Montero initially attempted to stop the preventive suspension citing the Ombudsman’s completed investigation on the case.
However, the Sandiganbayan found no merit on Montero’s argument citing Section 13 of R.A. 3019, which states that “any incumbent public officer against whom any criminal prosecution under valid information under this act…shall be suspended from office.”
The five-page resolution was penned by Associate Justice Kevin Vivero with the concurrence of Chairperson Associate Justice Sarah Fernandez and Associate Justice Carl Miranda.
In 2017, Montero was ordered suspended by then-Ombudsman Conchita Carpio Morales after she was found guilty of simple misconduct for her violation of section 6, Article IX-B of the 1987 Constitution, when she “appointed to a government office a candidate who lost in an election, within a year after such election.”
Morales in February, 2018 after taking “a second hard look at the evidence,” upgraded the ruling as she found Montero guilty of grave misconduct for the same case and ordered the mayor’s dismissal from the service.
The case was later elevated to the Court of Appeals which favored Montero and upheld the original Ombudsman ruling that she was only guilty of simple misconduct, which merited a suspension, not dismissal.

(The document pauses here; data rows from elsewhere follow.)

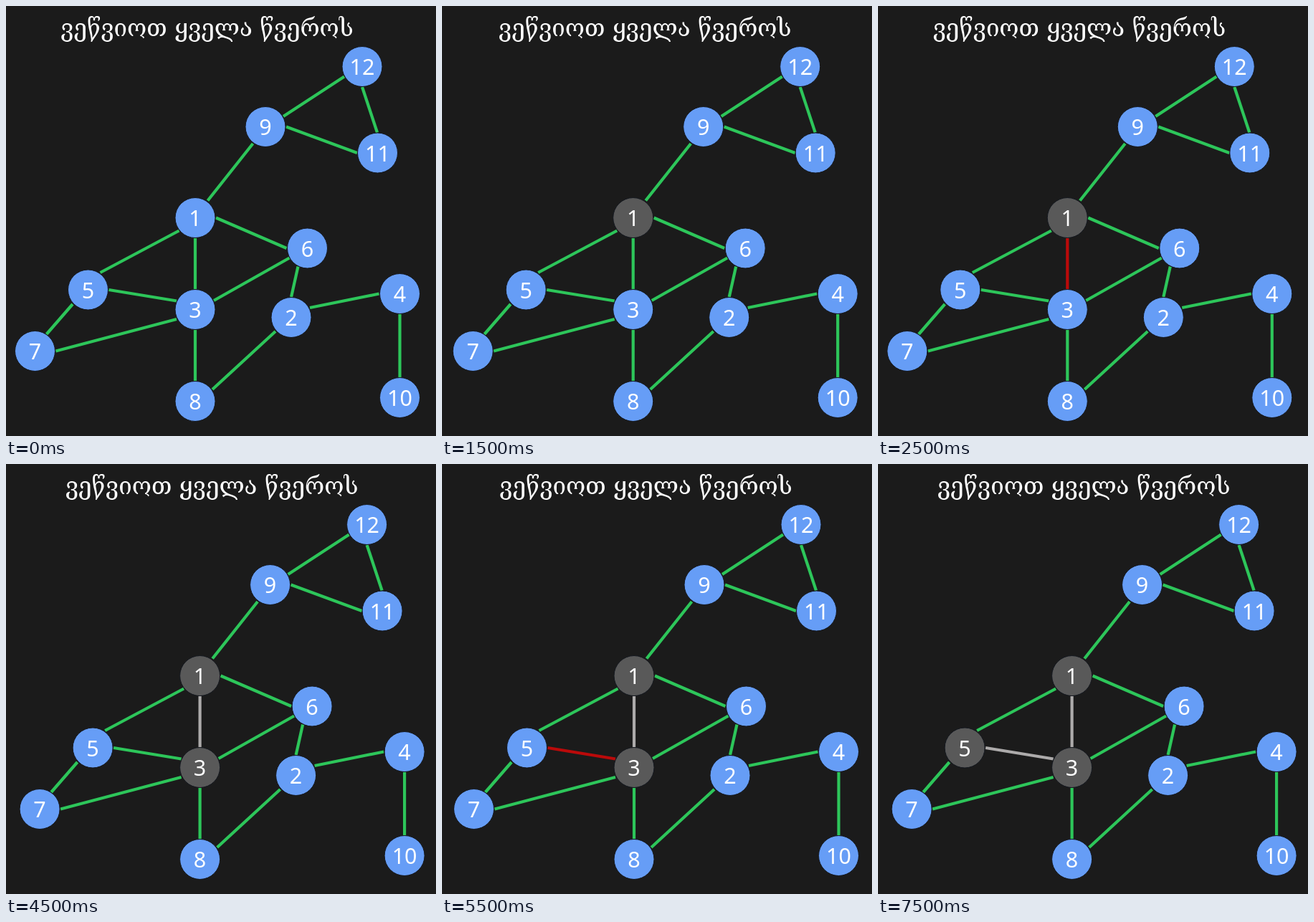
An HTML page that plays this animation: 600 by 600 pixels, repeating every 8000 ms.

```html
<!DOCTYPE html>
<html lang="ka">
<head>
<meta charset="utf-8">
<style>
html, body { margin: 0; width: 100%; height: 100%; overflow: hidden; background: #1b1b1b; }
svg { display: block; width: 600px; height: 600px; }
text { fill: #fff; text-anchor: middle; font: 500 30.5px "Noto Sans", "Open Sans", sans-serif; }
#title { font: 33px "DejaVu Serif", serif; }
line { stroke-width: 4.2; }
circle { stroke: #14181f; stroke-width: 1; }
</style>
</head>
<body>
<svg viewBox="0 0 600 600"><g id="graph"><text id="title" x="280.5" y="42">ვეწვიოთ ყველა წვეროს</text></g></svg>
<script>
const BLUE = '#669df6', GREEN = '#2dc65a', RED = '#bb0a0a', GREY = '#595959', PALE = '#adabab';
const graph = document.getElementById('graph');

const nodes = {
  1: [264, 295.5], 2: [398, 434.5], 3: [264, 423.5], 4: [549.5, 401.5],
  5: [114.5, 396], 6: [420.5, 338], 7: [40.5, 481.5], 8: [264, 551.5],
  9: [362, 168.5], 10: [549.5, 546.5], 11: [518.5, 205], 12: [497, 84.5]
};
const edges = {
  '9-12': [387, 154, 472, 98.5], '11-12': [497, 113, 518, 176.5],
  '9-11': [391, 168.5, 490, 205], '1-9': [281.5, 271.5, 344.5, 192],
  '1-6': [293, 295.5, 391.5, 338], '1-5': [241.5, 313.5, 131.5, 372],
  '1-3': [264, 324, 264, 395], '3-5': [143.5, 396, 238, 411.5],
  '3-6': [290, 411, 395.5, 351.5], '5-7': [93, 416, 56.5, 458],
  '3-7': [69.5, 481.5, 238, 437], '3-8': [264, 452, 264, 523],
  '2-6': [407.5, 363.5, 398, 406], '2-8': [376, 454, 288, 535],
  '2-4': [424, 421, 520.5, 401.5], '4-10': [549.5, 430, 549.5, 518]
};

// Each step lists what it recolours; dx is the sideways jitter of the picture.
const steps = [
  { at: 0, dx: 0 },
  { at: 500, dx: 4.7, 1: RED },
  { at: 1500, dx: 2.7, 1: GREY },
  { at: 2500, dx: 0.3, '1-3': RED },
  { at: 3500, dx: 1.3, '1-3': PALE, 3: RED },
  { at: 4500, dx: 6.6, 3: GREY },
  { at: 5500, dx: 4, '3-5': RED },
  { at: 6500, dx: 1.3, '3-5': PALE, 5: RED },
  { at: 7500, dx: 6.6, 5: GREY }
];

function add(tag, attrs, label) {
  const el = document.createElementNS('http://www.w3.org/2000/svg', tag);
  for (const key in attrs) el.setAttribute(key, attrs[key]);
  if (label) el.textContent = label;
  return graph.appendChild(el);
}

const edgeEls = {}, nodeEls = {};
for (const id in edges) {
  const [x1, y1, x2, y2] = edges[id];
  edgeEls[id] = add('line', { x1, y1, x2, y2 });
}
for (const id in nodes) {
  const [x, y] = nodes[id];
  nodeEls[id] = add('circle', { cx: x, cy: y, r: 28 });
  add('text', { x, y: y + 11.5 }, id);
}

function draw() {
  const t = performance.now() % 8000;
  const state = Object.assign({}, ...steps.filter(step => step.at <= t));
  graph.setAttribute('transform', `translate(${state.dx})`);
  for (const id in edgeEls) edgeEls[id].setAttribute('stroke', state[id] || GREEN);
  for (const id in nodeEls) nodeEls[id].setAttribute('fill', state[id] || BLUE);
  requestAnimationFrame(draw);
}
draw();
</script>
</body>
</html>
```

Montero was reelected in the May 2019 polls winning over Benjie Arcamo and Ruben Arbilon.